Part 5: Other Matters
We've now built up the sample application. This final section features a few topics that are worth considering if you plan to build a production system in this style. The Edument CQRS starter kit really is just that: a start. It's up to you to finish it with the things you need for a production ready system.
Two Commands, One Aggregate
What happens if two commands targeting the same aggregate arrive at around the same time, and the (overlapping) command handler executions both yield events? Since aggregates are built up per command, there is no risk of the two executions interfering. However, only one will manage to get its events stored. The second will lose: it is not allowed to store its events because they were produced based on an inconsistent view of history. The rule underlying this is really simple: the number of events the aggregate had at the point it was loaded must match the number stored for the aggregate at the point we try to persist the new events. If more got stored in the meantime, we know there is a conflict.
This has some interesting consequences. One is that the system has a global progress bound: the only way it may fail to persist new events is because something else was successful. However, more interesting is what to do when that situation arises.
When this happens with the starter kit as provided, it just results in an
exception being thrown. However, there is another option. You could catch such
MessageDispatcher and try to re-run the command handler. This
means it will act on the latest events, and (provided nothing beats it again)
can get its work done. Since command handlers only look at the aggregate's
fields and the incoming command, they are pure. This means trying again is
Of course, there's nothing to enforce such purity on you. For example, you could potentially write a command handler that sends an email. This is a bad idea, since a conflict may follow and the command handler may have to run again. This could lead to a duplicate email, or worse the second attempt to handle the comamnd could fail due to the new events, meaning the email now tells that receiver about a reality that never came to be.
Do side-effects in an event handler instead.
Transactionality of Event Handlers
Another concern we may have is what happens if events are persisted, but then we fail to update the read models. In this case, it's easy to see the risk of things getting desynchronized, which is clearly undesirable. There are a few options.
If all of the stores involved can participate in a transaction, then you could
potentially surround the call to the command handler, applying of events and
calls to the event subscribers in a
TransactionScope. This is a relatively
easy change to the
MessageDispatcher, and it gives a pretty good promise of
consistency. However, it's not quite a free lunch. Here's some things you may
need to be aware of if you take this approach.
- You need to be using an event store that knows about transactions. If you use a event store that is really a couple of SQL Server database tables, for example, then you're covered.
- You need the read models to also be persisted in a way that participates in the transaction.
- The failure of one read model cascades out to a complete failure to apply the command. (Note that whether this is good or bad is system specific.)

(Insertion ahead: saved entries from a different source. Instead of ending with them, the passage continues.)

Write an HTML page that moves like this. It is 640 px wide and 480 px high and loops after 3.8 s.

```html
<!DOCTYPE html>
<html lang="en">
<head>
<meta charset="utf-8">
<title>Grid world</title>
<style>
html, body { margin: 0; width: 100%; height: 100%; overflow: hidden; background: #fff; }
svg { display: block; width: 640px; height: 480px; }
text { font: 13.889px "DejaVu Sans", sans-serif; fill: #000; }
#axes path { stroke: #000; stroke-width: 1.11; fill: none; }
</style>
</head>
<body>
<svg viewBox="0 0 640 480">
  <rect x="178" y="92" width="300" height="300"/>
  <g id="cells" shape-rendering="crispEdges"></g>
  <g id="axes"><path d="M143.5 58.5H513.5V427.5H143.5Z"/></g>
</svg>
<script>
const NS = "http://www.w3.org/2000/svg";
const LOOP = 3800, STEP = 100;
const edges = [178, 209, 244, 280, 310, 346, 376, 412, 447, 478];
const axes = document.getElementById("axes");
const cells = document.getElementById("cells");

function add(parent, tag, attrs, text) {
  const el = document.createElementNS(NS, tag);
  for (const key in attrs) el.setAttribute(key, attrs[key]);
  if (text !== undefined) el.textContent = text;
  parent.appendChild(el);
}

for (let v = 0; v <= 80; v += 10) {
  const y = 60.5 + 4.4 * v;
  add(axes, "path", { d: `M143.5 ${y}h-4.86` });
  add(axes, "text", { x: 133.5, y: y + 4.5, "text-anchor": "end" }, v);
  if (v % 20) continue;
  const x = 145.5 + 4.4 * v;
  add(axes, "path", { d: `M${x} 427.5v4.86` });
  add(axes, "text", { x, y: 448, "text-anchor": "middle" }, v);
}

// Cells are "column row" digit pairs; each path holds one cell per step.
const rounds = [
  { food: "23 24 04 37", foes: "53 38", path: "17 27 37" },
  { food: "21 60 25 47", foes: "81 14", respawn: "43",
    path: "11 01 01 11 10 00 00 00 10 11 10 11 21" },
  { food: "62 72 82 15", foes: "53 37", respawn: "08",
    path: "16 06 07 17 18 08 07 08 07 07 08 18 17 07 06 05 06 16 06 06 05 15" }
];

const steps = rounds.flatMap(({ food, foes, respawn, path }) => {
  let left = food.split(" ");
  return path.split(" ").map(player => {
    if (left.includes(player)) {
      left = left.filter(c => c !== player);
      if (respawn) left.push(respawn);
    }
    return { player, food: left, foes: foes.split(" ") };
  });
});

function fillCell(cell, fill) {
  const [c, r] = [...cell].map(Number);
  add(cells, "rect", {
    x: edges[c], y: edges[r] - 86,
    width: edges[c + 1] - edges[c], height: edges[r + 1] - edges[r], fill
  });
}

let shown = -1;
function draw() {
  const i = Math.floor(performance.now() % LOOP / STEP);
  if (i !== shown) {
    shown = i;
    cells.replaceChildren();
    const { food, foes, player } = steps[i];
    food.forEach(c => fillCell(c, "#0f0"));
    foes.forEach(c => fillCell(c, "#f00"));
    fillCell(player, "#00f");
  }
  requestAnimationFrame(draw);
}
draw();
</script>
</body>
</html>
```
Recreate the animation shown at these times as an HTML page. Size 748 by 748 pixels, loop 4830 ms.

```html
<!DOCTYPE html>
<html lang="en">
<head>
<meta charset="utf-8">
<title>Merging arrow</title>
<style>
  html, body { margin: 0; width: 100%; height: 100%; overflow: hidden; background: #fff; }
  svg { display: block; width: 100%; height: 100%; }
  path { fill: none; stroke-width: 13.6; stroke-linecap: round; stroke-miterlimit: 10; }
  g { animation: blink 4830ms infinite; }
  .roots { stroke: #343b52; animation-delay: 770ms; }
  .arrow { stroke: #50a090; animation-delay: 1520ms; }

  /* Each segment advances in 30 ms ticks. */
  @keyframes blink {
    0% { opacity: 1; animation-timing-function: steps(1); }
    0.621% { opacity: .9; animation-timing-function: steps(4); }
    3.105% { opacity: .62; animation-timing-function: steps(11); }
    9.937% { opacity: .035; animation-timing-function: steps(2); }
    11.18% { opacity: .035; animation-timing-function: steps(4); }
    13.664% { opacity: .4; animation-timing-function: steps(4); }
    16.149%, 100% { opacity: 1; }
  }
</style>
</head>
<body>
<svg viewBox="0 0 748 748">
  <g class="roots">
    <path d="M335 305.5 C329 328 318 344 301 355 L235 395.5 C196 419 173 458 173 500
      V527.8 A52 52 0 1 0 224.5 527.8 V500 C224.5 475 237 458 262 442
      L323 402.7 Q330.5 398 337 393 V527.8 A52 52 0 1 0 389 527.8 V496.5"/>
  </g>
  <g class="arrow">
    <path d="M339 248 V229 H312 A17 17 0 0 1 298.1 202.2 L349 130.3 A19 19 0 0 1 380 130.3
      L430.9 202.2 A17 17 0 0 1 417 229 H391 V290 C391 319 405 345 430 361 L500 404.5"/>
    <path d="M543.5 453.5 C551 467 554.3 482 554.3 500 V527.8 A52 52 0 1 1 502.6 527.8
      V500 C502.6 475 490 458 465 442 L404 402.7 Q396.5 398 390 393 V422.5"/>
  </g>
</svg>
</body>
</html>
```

- Not everything can be transactional (like sending email).
There are a couple of alternatives that are worth mentioning. One is to use a store-and-forward message queue to implement the publish/subscribe of events. The placing of the events into the queue and the persistence of the events to storage need to happen within a transaction. MSMQ and SQL Server can be used this way, for example (but beware the distributed transaction coordinator). The benefit of this is that as soon as the event is in the subscriber's queues, you're done. Read models can individually and transactionally receive their copy of the message. This means:
- Failure of a single read model affects only that read model
- There are multiple short-lived transactions rather than one big one
- Read models become eventually consistent. This is a big deal and you must plan how to deliver a good user experience in the light of it!
- The message queue provides a strategy to scale out over multiple processes, hardware, etc.
- BUT, you've now got much more of a distributed system!
Since using such a setup brings the system to a state of eventual consistency anyway, it may be simpler to switch to a pull-based approach. Instead of using a message queue, the read models simply poll for the latest events in the store. By giving each event stored an ascending number, it is possible for read models to know the last event they incorporated into the model and query for any new ones. This means that the update rate is chosen by the read model, which allows fine-grained contorl over SLA. It is also easy to scale out, as events are easily replicated. AtomPub is one way to do this. Using the Event Store product, you get an atom interface built in.
Coping with Eventual Consistency
Of the approaches above, two of them lead to eventual consistency. There is no way to sweep that under the carpet: it will have consequences for the way you build the rest of the system. However, to repeat the advice already given many times in this tutorial, the approach suggested here is aimed at your core domain.
The typical CRUD system, with a grid of things to edit, has potential to be a nightmare if you have eventual consistency. Why? Because when the user adds or edits items, they expect to return to the grid and see it updated with what they just did. If the grid is being updated by doing a query each time, then there's no promise the update will have already taken place in the appropriate read model.
Task based UIs, because they're about taking the user through a workflow, tend to be less problematic in this regard, however. And doing task based UIs for the core domain is a worthwhile investment, because that's where efficient user experience will have the most benefit.